[Records from a data source]
■ ■ ■ ■ ■ ■ ■

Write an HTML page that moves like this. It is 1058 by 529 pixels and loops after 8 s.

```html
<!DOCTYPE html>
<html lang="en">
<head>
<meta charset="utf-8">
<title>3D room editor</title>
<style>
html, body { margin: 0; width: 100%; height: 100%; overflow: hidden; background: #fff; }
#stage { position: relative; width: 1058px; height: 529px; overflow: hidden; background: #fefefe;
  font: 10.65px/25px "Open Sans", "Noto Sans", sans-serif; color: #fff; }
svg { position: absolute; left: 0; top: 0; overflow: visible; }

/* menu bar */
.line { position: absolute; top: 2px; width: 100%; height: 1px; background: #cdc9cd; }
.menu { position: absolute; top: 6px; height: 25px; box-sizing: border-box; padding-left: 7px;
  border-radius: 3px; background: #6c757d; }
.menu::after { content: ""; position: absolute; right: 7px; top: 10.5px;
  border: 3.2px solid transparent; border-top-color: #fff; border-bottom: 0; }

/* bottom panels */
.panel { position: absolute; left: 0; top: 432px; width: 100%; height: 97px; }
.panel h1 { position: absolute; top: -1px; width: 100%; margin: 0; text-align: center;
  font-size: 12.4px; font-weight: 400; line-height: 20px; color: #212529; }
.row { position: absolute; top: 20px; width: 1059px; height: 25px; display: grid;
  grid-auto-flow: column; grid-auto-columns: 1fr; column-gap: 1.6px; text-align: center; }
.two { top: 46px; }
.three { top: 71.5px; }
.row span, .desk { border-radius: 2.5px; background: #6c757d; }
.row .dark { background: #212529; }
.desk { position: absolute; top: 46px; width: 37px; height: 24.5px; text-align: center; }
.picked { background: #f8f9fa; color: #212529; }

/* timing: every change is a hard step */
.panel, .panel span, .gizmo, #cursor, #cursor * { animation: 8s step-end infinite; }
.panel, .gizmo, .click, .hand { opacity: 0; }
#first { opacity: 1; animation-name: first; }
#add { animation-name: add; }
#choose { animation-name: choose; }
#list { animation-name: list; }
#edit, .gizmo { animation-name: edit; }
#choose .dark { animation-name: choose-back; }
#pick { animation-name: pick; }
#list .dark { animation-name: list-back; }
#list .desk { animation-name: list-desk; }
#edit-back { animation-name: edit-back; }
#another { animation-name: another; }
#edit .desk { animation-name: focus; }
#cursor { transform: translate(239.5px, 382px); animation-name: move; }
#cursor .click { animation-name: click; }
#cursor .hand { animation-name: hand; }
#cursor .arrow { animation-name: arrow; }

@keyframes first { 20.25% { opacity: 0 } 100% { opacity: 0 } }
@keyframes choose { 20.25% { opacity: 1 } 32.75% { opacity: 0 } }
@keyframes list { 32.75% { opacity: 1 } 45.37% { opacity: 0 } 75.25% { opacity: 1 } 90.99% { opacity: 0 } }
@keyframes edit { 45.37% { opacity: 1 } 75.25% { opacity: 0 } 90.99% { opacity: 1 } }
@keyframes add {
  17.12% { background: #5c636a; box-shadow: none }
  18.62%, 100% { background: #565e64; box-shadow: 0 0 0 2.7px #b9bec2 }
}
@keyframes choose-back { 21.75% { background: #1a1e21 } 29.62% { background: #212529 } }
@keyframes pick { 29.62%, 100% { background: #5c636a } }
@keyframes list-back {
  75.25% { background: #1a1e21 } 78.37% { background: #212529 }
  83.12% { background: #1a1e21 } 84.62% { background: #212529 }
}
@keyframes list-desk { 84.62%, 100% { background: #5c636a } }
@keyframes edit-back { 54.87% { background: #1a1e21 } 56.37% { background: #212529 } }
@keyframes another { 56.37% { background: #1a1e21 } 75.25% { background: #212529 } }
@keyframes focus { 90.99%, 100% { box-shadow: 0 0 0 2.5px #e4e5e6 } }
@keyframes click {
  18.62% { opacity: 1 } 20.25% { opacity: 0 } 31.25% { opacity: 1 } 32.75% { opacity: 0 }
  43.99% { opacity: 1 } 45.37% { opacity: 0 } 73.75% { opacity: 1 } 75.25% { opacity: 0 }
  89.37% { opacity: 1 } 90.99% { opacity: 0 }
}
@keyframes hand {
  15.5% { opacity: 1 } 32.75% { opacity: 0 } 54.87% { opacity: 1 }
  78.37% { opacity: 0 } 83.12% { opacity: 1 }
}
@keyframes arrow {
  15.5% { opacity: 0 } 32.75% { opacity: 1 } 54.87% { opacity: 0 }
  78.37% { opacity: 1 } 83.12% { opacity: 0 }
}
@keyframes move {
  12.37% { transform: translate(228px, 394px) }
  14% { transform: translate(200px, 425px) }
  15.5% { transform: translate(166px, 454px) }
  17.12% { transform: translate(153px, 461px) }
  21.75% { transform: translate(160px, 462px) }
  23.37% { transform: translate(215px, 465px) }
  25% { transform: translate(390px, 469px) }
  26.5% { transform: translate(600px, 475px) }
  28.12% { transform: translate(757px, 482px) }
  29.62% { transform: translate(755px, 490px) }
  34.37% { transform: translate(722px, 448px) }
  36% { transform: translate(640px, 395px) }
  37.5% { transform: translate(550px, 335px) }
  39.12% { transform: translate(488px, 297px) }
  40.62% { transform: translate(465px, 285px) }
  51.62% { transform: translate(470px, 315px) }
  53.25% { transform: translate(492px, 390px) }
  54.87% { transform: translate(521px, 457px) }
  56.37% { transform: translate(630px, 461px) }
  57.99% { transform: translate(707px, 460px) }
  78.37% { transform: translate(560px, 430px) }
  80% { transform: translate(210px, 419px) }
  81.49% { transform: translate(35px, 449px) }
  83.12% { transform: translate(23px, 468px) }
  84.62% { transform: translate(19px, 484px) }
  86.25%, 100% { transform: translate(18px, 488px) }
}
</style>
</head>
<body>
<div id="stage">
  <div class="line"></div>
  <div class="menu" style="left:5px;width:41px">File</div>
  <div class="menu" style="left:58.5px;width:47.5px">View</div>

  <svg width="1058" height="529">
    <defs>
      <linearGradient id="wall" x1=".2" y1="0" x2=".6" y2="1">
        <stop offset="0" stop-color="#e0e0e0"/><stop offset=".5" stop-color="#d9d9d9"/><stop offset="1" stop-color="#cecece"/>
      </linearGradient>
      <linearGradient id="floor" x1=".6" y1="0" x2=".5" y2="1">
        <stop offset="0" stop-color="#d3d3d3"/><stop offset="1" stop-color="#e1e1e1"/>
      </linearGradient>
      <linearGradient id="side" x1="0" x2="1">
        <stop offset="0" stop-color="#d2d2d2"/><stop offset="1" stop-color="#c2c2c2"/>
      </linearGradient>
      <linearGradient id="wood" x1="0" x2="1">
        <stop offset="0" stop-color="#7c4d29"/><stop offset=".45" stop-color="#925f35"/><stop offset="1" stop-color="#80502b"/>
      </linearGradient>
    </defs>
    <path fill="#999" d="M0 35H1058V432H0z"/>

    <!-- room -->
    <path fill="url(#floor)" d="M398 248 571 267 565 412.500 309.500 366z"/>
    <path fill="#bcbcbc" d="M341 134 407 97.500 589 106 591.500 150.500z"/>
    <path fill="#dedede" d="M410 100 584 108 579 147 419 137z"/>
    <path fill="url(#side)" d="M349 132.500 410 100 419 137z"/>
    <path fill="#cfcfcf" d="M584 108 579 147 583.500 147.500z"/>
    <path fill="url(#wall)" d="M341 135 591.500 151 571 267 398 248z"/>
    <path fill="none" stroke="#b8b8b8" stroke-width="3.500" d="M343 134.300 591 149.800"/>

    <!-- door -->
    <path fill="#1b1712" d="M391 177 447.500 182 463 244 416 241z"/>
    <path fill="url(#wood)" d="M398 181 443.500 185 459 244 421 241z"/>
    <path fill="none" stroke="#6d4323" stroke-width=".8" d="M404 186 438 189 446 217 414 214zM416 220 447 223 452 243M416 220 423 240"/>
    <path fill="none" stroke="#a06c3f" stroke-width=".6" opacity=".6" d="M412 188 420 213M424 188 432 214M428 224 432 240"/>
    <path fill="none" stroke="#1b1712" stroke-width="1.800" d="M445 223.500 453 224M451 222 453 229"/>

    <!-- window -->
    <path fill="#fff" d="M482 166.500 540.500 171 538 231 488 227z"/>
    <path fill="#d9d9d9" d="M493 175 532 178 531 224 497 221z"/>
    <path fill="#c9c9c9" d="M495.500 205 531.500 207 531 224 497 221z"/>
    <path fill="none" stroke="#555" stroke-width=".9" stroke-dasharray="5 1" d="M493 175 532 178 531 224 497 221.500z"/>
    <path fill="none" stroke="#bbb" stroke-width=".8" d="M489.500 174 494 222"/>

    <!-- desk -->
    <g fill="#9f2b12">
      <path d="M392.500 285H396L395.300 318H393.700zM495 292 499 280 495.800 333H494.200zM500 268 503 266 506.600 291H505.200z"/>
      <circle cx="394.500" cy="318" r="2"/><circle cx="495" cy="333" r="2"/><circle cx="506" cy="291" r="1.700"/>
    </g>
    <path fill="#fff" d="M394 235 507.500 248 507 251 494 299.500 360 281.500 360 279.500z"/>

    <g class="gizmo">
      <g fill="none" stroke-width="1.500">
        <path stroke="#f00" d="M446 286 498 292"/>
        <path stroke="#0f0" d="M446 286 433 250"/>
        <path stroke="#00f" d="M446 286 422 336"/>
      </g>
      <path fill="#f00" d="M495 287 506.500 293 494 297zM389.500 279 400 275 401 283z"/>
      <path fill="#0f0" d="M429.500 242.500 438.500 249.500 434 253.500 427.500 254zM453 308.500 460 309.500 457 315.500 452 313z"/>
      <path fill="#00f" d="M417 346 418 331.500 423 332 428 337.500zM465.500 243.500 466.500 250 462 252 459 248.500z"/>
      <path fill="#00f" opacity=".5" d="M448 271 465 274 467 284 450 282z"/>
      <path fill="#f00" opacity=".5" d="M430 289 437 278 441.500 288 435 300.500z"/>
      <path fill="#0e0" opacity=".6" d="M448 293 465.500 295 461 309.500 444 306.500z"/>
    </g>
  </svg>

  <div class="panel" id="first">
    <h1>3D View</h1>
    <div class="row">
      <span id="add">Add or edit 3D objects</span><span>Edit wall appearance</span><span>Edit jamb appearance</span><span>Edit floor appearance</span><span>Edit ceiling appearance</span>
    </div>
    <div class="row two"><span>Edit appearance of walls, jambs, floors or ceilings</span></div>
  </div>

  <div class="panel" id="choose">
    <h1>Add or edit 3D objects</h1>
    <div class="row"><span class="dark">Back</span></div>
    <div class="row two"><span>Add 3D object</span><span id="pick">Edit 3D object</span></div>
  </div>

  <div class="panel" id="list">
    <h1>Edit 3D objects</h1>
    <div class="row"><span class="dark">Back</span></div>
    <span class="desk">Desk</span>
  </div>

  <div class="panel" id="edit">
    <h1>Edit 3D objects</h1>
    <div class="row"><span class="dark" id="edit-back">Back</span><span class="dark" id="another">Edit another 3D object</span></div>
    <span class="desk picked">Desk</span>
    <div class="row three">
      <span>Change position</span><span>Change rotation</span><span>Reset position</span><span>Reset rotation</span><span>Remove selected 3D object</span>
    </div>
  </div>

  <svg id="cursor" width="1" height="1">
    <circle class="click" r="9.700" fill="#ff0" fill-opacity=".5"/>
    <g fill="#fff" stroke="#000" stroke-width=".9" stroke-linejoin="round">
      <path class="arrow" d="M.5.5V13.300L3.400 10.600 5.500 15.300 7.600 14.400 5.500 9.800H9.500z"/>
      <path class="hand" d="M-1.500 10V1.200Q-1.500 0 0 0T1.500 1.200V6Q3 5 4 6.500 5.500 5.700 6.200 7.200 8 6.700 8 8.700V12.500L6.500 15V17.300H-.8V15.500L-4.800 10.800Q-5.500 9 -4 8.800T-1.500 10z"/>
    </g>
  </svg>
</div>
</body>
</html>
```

■ ■ ■ ■ ■ ■ ■

▸ **WORK ITEM**: Looking only at the data above, say how many of its lines contain the string "body", and nothing more.

▸ **RESULT FOR THIS TASK**: 3